▶ [Task goal] Every line below that has "button" in it should be copied.

▶ [Records supplied]
════
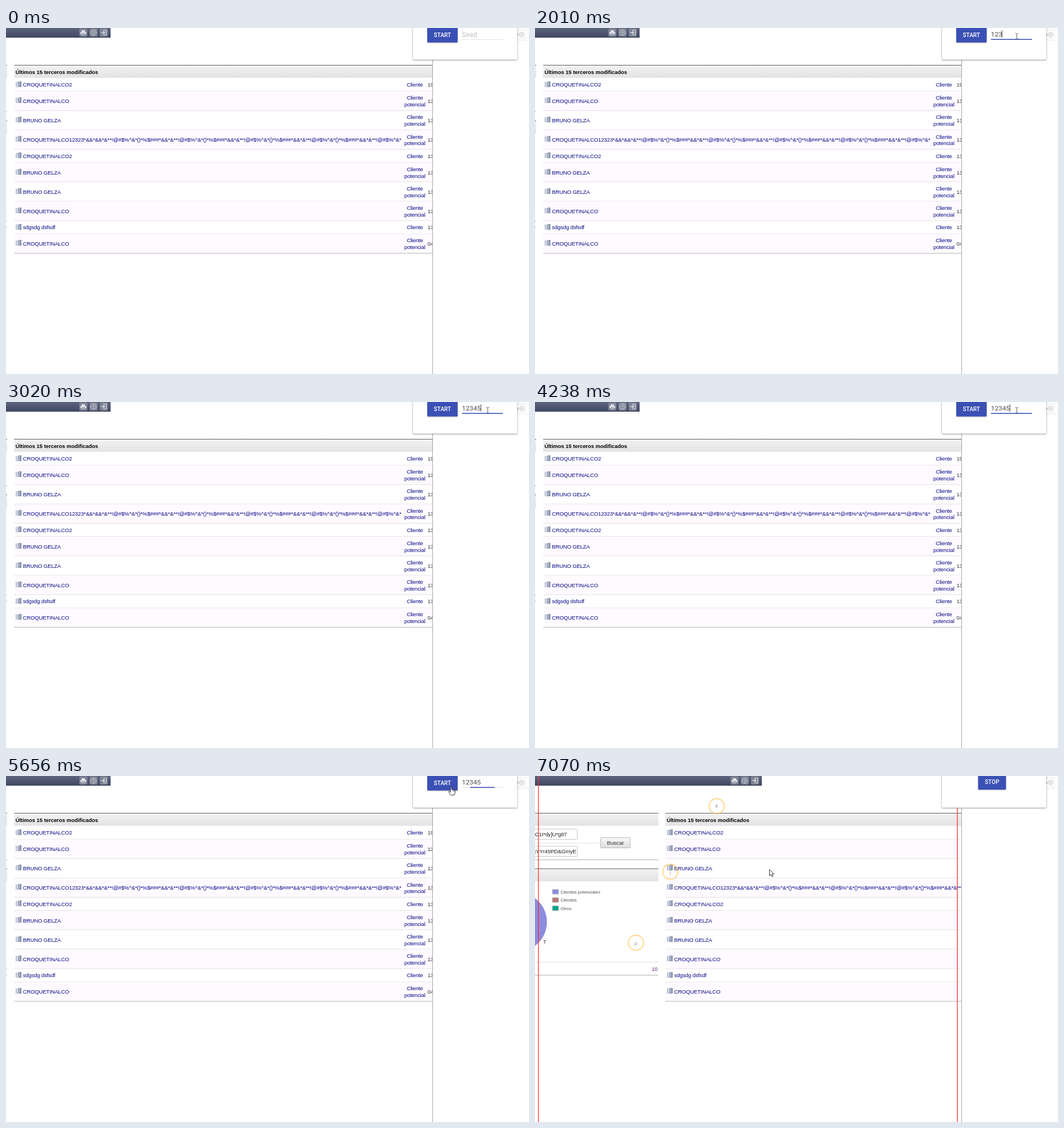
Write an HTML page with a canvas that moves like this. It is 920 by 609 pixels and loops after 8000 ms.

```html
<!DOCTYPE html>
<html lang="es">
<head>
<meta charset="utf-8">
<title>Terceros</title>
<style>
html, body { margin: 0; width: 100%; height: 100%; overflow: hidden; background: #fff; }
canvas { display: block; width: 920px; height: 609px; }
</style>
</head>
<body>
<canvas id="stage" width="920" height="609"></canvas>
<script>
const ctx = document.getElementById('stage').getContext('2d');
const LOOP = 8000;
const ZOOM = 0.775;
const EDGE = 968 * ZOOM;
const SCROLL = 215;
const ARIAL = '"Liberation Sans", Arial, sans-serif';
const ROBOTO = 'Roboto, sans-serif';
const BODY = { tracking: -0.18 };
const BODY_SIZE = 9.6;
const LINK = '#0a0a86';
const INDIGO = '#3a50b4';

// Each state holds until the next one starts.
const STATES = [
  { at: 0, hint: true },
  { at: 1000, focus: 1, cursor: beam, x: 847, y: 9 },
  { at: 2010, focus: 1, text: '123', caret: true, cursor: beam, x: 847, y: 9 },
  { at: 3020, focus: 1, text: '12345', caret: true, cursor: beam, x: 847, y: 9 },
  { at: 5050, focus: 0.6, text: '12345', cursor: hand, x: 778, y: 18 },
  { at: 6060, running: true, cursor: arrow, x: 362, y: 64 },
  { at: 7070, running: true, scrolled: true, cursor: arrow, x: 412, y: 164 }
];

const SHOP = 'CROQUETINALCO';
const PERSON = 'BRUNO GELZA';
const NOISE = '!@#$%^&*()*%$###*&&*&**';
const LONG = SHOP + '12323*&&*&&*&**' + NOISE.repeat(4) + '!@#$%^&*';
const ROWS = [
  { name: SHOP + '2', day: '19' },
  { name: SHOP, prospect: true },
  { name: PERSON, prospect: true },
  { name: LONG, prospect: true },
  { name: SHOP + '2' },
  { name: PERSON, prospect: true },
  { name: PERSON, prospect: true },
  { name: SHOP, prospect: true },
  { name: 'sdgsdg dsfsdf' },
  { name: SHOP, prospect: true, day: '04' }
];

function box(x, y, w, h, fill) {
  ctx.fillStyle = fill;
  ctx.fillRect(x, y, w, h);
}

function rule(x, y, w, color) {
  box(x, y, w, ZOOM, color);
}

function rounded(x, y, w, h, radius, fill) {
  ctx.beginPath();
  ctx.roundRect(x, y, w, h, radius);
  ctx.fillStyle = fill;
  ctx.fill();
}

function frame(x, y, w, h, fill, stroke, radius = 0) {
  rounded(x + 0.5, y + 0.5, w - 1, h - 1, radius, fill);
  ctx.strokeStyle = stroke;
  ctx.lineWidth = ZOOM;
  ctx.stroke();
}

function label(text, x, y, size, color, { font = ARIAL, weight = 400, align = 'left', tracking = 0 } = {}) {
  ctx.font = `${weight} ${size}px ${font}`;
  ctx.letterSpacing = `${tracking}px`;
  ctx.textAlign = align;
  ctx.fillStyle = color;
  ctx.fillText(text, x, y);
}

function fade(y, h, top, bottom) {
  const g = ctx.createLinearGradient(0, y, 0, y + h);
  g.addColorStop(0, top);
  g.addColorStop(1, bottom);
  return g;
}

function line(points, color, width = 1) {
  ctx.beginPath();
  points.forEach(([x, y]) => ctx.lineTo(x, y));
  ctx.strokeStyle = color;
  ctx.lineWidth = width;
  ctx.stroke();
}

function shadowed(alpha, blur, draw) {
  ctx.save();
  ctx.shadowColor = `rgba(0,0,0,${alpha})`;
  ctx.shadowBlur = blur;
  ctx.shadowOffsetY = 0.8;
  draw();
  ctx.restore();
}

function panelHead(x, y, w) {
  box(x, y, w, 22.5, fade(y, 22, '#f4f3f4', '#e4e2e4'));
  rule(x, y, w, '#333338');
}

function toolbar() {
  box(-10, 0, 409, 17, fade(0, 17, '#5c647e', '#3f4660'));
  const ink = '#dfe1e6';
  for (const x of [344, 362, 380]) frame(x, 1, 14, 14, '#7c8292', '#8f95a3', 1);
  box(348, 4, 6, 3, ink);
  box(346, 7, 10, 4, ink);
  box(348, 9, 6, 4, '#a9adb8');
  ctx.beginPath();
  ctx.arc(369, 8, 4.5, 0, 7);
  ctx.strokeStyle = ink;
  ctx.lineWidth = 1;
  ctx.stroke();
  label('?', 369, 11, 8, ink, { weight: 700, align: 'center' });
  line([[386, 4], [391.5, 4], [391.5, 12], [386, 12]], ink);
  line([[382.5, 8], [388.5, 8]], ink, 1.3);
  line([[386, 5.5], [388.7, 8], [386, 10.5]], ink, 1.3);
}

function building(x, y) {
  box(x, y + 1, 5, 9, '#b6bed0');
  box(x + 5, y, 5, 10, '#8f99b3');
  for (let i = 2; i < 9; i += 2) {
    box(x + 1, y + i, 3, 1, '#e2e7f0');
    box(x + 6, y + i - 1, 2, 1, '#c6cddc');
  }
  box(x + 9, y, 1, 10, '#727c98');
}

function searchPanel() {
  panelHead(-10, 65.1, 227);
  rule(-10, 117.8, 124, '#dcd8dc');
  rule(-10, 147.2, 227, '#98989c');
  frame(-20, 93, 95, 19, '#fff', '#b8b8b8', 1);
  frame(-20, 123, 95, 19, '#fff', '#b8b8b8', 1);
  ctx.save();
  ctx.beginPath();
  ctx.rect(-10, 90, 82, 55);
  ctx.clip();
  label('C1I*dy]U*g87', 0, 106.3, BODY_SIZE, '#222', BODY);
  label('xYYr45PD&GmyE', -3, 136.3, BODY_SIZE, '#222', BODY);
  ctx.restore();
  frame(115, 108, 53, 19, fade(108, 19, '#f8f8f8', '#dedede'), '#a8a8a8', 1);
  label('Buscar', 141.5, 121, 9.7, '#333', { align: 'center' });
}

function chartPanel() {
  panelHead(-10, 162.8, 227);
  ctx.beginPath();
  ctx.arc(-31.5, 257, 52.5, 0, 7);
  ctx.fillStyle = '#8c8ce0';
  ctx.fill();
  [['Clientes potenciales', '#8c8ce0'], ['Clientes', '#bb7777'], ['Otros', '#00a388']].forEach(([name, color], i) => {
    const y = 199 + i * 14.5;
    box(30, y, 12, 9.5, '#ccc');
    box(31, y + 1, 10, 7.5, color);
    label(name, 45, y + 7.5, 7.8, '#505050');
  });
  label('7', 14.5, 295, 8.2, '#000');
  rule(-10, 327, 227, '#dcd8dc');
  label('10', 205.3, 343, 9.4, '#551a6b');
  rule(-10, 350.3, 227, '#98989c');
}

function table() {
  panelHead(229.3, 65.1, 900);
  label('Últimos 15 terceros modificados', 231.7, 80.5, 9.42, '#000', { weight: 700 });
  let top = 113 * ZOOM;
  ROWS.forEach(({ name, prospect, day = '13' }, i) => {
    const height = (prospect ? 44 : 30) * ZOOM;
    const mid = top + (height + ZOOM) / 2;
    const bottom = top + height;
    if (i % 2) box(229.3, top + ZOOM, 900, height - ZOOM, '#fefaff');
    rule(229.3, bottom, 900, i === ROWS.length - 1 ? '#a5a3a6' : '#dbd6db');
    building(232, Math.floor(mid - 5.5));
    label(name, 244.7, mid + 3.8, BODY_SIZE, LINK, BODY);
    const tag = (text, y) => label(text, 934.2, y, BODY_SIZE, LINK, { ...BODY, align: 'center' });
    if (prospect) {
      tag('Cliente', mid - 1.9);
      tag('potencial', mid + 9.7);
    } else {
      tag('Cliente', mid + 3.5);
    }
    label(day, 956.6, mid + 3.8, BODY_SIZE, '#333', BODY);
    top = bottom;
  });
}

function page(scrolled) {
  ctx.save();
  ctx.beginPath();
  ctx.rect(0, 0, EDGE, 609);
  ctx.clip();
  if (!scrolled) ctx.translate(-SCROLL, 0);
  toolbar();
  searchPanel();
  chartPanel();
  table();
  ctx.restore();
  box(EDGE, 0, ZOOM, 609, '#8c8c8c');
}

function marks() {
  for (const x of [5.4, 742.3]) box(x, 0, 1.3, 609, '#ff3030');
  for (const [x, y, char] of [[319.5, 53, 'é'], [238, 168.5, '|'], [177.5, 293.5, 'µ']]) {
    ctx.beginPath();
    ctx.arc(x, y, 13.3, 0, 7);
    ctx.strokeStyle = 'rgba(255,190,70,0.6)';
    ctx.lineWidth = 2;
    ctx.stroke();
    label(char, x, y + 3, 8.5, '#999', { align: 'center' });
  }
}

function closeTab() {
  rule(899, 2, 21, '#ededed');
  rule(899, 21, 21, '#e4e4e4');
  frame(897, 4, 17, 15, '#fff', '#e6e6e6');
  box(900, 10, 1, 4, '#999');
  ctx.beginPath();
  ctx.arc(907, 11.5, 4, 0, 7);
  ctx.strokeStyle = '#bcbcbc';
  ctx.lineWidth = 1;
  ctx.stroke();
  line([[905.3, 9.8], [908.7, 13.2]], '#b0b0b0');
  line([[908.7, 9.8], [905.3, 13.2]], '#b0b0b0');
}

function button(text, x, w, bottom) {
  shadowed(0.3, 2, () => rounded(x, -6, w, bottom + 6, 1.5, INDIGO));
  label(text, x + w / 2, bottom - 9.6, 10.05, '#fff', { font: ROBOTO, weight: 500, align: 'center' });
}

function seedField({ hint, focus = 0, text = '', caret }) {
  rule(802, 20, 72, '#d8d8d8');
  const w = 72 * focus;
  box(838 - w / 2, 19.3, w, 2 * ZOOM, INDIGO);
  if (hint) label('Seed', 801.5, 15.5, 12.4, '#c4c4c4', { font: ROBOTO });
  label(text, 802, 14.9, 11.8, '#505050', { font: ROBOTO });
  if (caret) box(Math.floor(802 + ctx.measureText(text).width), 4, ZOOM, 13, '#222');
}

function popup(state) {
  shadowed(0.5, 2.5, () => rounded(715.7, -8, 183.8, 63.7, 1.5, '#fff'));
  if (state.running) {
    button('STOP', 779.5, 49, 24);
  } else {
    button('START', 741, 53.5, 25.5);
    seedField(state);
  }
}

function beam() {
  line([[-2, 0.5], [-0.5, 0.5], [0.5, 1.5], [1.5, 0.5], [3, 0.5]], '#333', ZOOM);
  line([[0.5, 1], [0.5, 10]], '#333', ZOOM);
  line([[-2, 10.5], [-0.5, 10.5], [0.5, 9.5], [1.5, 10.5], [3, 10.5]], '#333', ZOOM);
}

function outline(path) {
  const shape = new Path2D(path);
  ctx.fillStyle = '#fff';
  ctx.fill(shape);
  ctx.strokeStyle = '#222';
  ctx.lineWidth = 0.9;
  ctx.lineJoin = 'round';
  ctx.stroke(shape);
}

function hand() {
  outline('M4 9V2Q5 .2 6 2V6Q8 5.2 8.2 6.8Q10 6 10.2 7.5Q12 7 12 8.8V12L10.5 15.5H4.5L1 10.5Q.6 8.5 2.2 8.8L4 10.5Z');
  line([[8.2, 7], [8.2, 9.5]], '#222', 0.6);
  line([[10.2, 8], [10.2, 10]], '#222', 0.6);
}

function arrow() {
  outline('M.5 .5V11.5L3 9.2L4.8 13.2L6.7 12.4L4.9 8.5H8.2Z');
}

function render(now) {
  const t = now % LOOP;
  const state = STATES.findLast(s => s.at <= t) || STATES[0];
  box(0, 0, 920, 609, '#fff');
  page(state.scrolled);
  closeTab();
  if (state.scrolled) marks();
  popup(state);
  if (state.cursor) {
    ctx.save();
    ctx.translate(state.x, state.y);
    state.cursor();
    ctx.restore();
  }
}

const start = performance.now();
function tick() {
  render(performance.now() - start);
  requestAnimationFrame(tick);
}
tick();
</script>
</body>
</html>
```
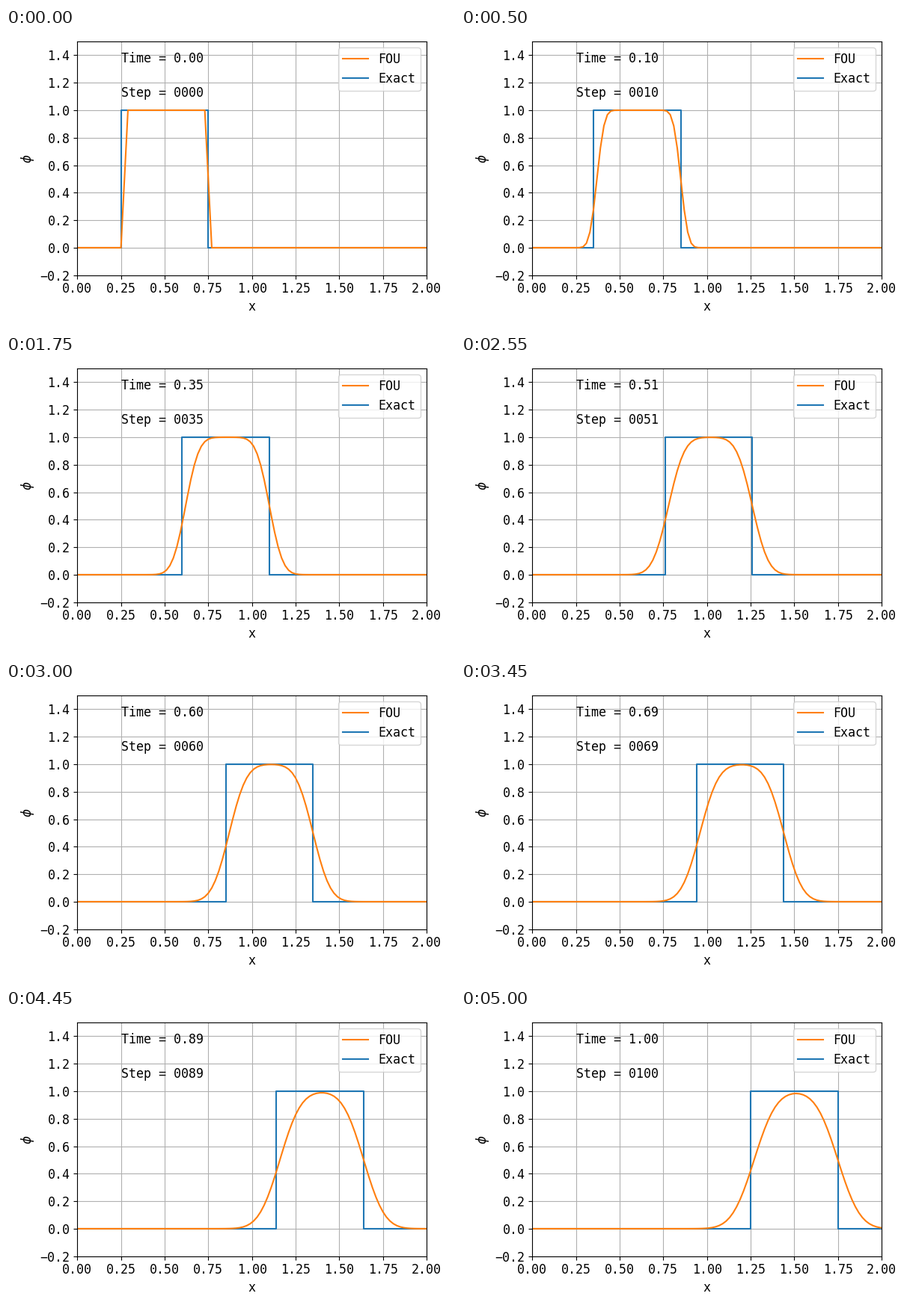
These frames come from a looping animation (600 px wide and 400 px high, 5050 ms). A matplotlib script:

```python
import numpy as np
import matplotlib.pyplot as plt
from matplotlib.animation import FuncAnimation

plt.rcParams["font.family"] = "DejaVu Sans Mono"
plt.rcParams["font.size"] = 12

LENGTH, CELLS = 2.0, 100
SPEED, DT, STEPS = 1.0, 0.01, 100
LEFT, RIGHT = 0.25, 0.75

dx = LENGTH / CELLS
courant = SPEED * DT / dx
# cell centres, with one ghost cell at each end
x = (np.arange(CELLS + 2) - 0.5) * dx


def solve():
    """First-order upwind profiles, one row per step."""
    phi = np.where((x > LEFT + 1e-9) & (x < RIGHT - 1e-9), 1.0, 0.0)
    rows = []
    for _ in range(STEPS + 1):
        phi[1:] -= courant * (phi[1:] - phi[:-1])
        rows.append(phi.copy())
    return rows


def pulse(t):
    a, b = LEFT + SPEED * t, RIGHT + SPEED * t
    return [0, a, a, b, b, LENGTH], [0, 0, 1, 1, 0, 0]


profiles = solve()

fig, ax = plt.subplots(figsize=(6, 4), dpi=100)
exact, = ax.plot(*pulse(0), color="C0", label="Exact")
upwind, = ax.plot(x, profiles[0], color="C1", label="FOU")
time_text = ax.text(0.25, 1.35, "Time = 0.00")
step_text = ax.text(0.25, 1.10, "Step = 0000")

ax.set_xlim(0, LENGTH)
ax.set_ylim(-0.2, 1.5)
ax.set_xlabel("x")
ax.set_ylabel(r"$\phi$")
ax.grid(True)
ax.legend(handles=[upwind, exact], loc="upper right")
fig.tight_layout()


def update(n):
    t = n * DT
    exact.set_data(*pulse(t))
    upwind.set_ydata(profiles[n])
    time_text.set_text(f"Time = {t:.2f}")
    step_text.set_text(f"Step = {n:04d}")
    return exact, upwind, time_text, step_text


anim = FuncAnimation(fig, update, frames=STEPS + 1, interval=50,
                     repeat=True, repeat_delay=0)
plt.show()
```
════
▶ [Exercise answer]
function button(text, x, w, bottom) {
    button('STOP', 779.5, 49, 24);
    button('START', 741, 53.5, 25.5);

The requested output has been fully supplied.